Hey, New Best Friend!
People who are well-schooled in the finer points of body language know how to use it to their advantage—every day, in every situation. Despite your best intentions, you sometimes end up being the pawns in their little schemes. Is there a way to watch out for this kind of sketchy behavior? Why, yes, there is! In fact, if you know the other person’s motivation for being extra-super nice to you, his body language not only becomes obvious, it becomes downright predictable.
You’re the Best! Sign Here, Please
Take, for example, the classic salesman. If he’s any good at his job, you want to like him, even though you know you should take anything he says with a grain of salt. You’re wondering if he’s the exception to the rule, the honest needle in the otherwise shady haystack. The answer: probably not. He might be a great guy, but he has a job to do. Part of that job includes charming potential customers so that they’ll drop their guard along with their hard-earned cash.
Someone who’s working hard to win you over will:
• Smile.

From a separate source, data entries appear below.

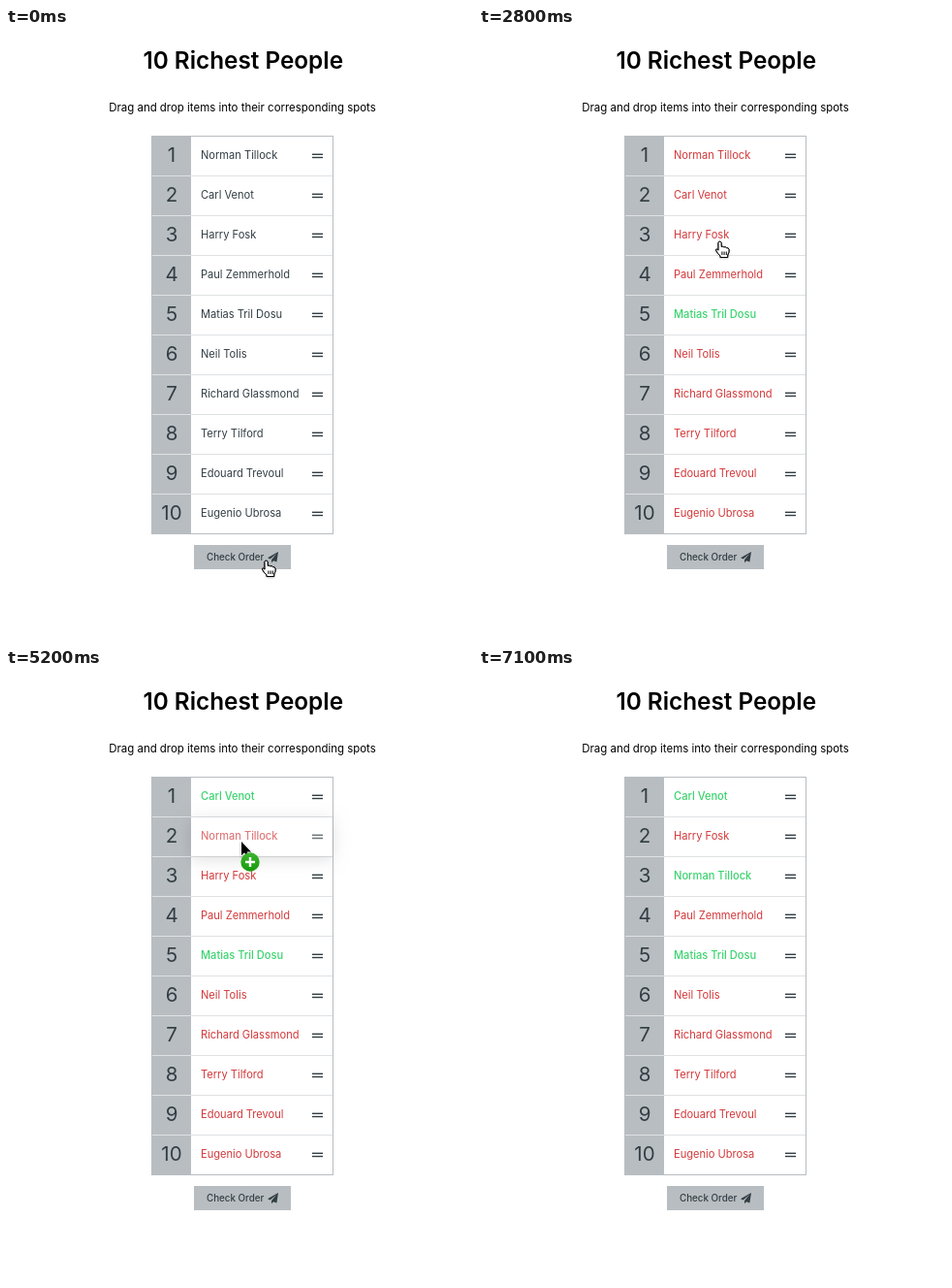
An HTML page with a canvas that plays this animation: 482x632 px, repeating every 7.2 s.

```html
<!DOCTYPE html>
<html lang="en">
<head>
<meta charset="utf-8">
<title>10 Richest People</title>
<style>
  html, body { margin: 0; width: 100%; height: 100%; overflow: hidden; background: #fff; }
  canvas { display: block; width: 482px; height: 632px; }
</style>
</head>
<body>
<canvas id="stage"></canvas>
<script>
const W = 482, H = 632, LOOP = 7200, STEP = 100;
const FONT = 'Inter, "Open Sans", sans-serif';
const INK = '#323e44', GREY = '#b8bdc1', LINE = '#dfe1e3';
const RED = '#d2383a', GREEN = '#3ad36e';
const LEFT = 150, TOP = 112, ROW = 41, CELL = 191, RIGHT = 337;

const canvas = document.getElementById('stage');
const ratio = window.devicePixelRatio || 1;
canvas.width = W * ratio;
canvas.height = H * ratio;
const ctx = canvas.getContext('2d');

// Each person with the row they belong in.
const people = [
  ['Norman Tillock', 3], ['Carl Venot', 1], ['Harry Fosk', 10],
  ['Paul Zemmerhold', 8], ['Matias Tril Dosu', 5], ['Neil Tolis', 2],
  ['Richard Glassmond', 9], ['Terry Tilford', 7], ['Edouard Trevoul', 4],
  ['Eugenio Ubrosa', 6]
].map(([name, rank]) => ({ name, rank }));

const PRESS = 1400, CHECK = 1600, LEAVE = 6800;
const drags = [
  { start: 3800, drop: 4300, from: 1, to: 0, x: 245, y: 171 },
  { start: 5200, drop: 5900, from: 1, to: 2, x: 243, y: 178 }
];

// Pointer path: time, x, y
const path = [
  [0, 268.5, 549], [1900, 268.5, 549], [2100, 266, 526], [2800, 248.5, 220],
  [3200, 247, 180], [3700, 245, 171], [3800, 247, 154], [4300, 248, 141],
  [4600, 248, 141], [5200, 243, 178], [5600, 241, 208], [5900, 241, 214],
  [6200, 241, 216], [6700, 262, 525], [7200, 262, 525]
];

const arrow = new Path2D('M0 0V14.2L3.2 11.2L5.6 16.6L8 15.6L5.7 10.4H10Z');
const hand = new Path2D(
  'M-1.5 1.5Q-1.5 .2 0 .2Q1.5 .2 1.5 1.5L1.7 5.6Q3 4.8 4.3 6Q5.8 5.2 6.9 6.7' +
  'Q9.4 6.4 9.6 8.8Q9.8 11.5 8.2 14V16.5H.6V15Q-2.4 12.3 -4.1 9Q-3.8 7 -1.4 9.2Z');
const knuckles = new Path2D('M2.4 10.5V14M4.6 10.5V14M6.8 10.5V14');
const plane = new Path2D('M11 0L0 6.2L2.6 7.4L9.2 1.9L4 8.3V11.2L6 9.2L9.4 10.4Z');

function text(str, x, y, size, color = INK, weight = 400, align = 'left') {
  ctx.font = `${weight} ${size}px ${FONT}`;
  ctx.textAlign = align;
  ctx.fillStyle = color;
  ctx.fillText(str, x, y);
}

function box(x, y, w, h, color) {
  ctx.fillStyle = color;
  ctx.fillRect(x, y, w, h);
}

function pointerAt(t) {
  const i = path.findIndex((p, n) => n > 0 && t <= p[0]);
  const [t0, x0, y0] = path[i - 1], [t1, x1, y1] = path[i];
  const u = (t - t0) / (t1 - t0), k = u * u * (3 - 2 * u);
  return { x: x0 + (x1 - x0) * k, y: y0 + (y1 - y0) * k };
}

function orderAt(t) {
  const order = people.slice();
  for (const d of drags) {
    if (t >= d.drop) [order[d.from], order[d.to]] = [order[d.to], order[d.from]];
  }
  return order;
}

function item(person, row, t) {
  const y = TOP + row * ROW;
  const right = t >= CHECK && person.rank === row + 1;
  const color = t < CHECK ? INK : right ? GREEN : RED;
  text(person.name, 201, y + 23.3, 11.1, color, right ? 500 : 400);
  box(316, y + 17.6, 11, 1.4, INK);
  box(316, y + 20.8, 11, 1.4, INK);
}

function list(order, t) {
  box(LEFT, TOP - 1, 188, 411, GREY);
  box(CELL, TOP, RIGHT - CELL, 409, '#fff');
  order.forEach((person, i) => {
    const y = TOP + i * ROW;
    if (i) box(LEFT + 1, y - 1, RIGHT - LEFT - 1, 1, LINE);
    text(i + 1, 171, y + 26.2, 20.5, INK, 400, 'center');
    item(person, i, t);
  });
}

function button(pressed) {
  ctx.save();
  if (pressed) {
    ctx.translate(244.5, 546);
    ctx.scale(0.98, 0.98);
    ctx.translate(-244, -545.5);
  }
  box(194, 533, 100, 25, GREY);
  text('Check Order', 207, 549, 9.8, INK, 500);
  ctx.translate(270, 540);
  ctx.fillStyle = INK;
  ctx.fill(plane);
  ctx.restore();
}

// The shadow stays outside the card so the see-through card keeps white.
function card(x, y, w, h) {
  ctx.save();
  ctx.beginPath();
  ctx.rect(x - 30, y - 30, w + 60, h + 60);
  ctx.rect(x, y, w, h);
  ctx.clip('evenodd');
  ctx.shadowColor = 'rgba(0,0,0,.25)';
  ctx.shadowBlur = 16 * ratio;
  ctx.shadowOffsetY = 3 * ratio;
  box(x, y, w, h, '#fff');
  ctx.restore();
  box(x, y, w, h, '#fff');
}

function ghost(drag, order, p, t) {
  ctx.save();
  ctx.globalAlpha = t === drag.start ? 0.5 : 0.86;
  ctx.translate(p.x - drag.x, p.y - drag.y);
  card(CELL, TOP + drag.from * ROW, RIGHT - CELL, 40);
  ctx.globalAlpha *= 0.85;
  item(order[drag.from], drag.from, t);
  ctx.restore();
}

function badge(x, y) {
  const fill = ctx.createLinearGradient(0, y - 10, 0, y + 10);
  fill.addColorStop(0, '#3fb52f');
  fill.addColorStop(1, '#159a0c');
  ctx.beginPath();
  ctx.arc(x, y, 9.7, 0, Math.PI * 2);
  ctx.fillStyle = fill;
  ctx.fill();
  box(x - 5, y - 1.2, 10, 2.4, '#fff');
  box(x - 1.2, y - 5, 2.4, 10, '#fff');
}

function pointer(p, isArrow) {
  const shape = isArrow ? arrow : hand;
  ctx.save();
  ctx.translate(p.x, p.y);
  ctx.lineJoin = 'round';
  ctx.shadowColor = 'rgba(0,0,0,.3)';
  ctx.shadowBlur = 2 * ratio;
  ctx.shadowOffsetY = ratio;
  ctx.fillStyle = isArrow ? '#000' : '#fff';
  ctx.strokeStyle = isArrow ? '#fff' : '#000';
  ctx.lineWidth = isArrow ? 2 : 1;
  ctx.stroke(shape);
  ctx.shadowColor = 'transparent';
  ctx.fill(shape);
  if (!isArrow) {
    ctx.stroke(shape);
    ctx.stroke(knuckles);
  }
  ctx.restore();
}

function draw(t) {
  const p = pointerAt(t), order = orderAt(t);
  const drag = drags.find(d => t >= d.start && t < d.drop);
  const isArrow = drags.some(d => t >= d.start && t < d.drop + 300);

  ctx.setTransform(ratio, 0, 0, ratio, 0, 0);
  box(0, 0, W, H, '#fff');
  text('10 Richest People', 244.7, 41.7, 24.3, '#000', 600, 'center');
  text('Drag and drop items into their corresponding spots', 244, 86.2, 11.45, '#000', 400, 'center');
  list(order, t);
  button(t >= PRESS && t < CHECK);
  if (drag) ghost(drag, order, p, t);
  if (t < LEAVE) pointer(p, isArrow);
  if (drag) badge(p.x + 9, p.y + 21);
}

const begin = performance.now();
function tick() {
  const t = (performance.now() - begin) % LOOP;
  draw(Math.floor(t / STEP) * STEP);
  requestAnimationFrame(tick);
}
tick();
</script>
</body>
</html>
```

A lot.
• Use a firm handshake.
• Use eye contact in a way that makes you take notice. (He doesn’t over- or underuse it.)
• Widen his eyes and possibly raise his eyebrows as you speak.
• Nod when you speak.
Yes, this guy knows exactly how to reel you in, make you feel like his numero uno customer, and sell you an inferior product at a ridiculous markup. And what’s more, you may be well aware that this guy isn’t for real, and you end up falling for his act anyway. Don’t feel too badly about it; you aren’t his first victim and you won’t be his last.
Protecting Yourself Against False Charms
What is this power that body language has over people, and how can you defend yourself against it? Is there some sort of invisible shield available to those who are extremely gullible, or should everyone simply adopt a completely cynical attitude?
While cynicism is certainly one way to protect against professional fibbers, it’s also a really lousy way to go through life. Sure, you’ll end up blocking access to the undesirables, but you’ll also end up shielding yourself from good, genuine people. No, the best way to fight back is to arm yourself with knowledge: What are the classic body language signs that indicate lying? Which signs tell you that someone may not necessarily be lying, but may not be telling you the whole truth? In asking (and answering) these questions, what you’re really looking for are the practical uses of an understanding of body language.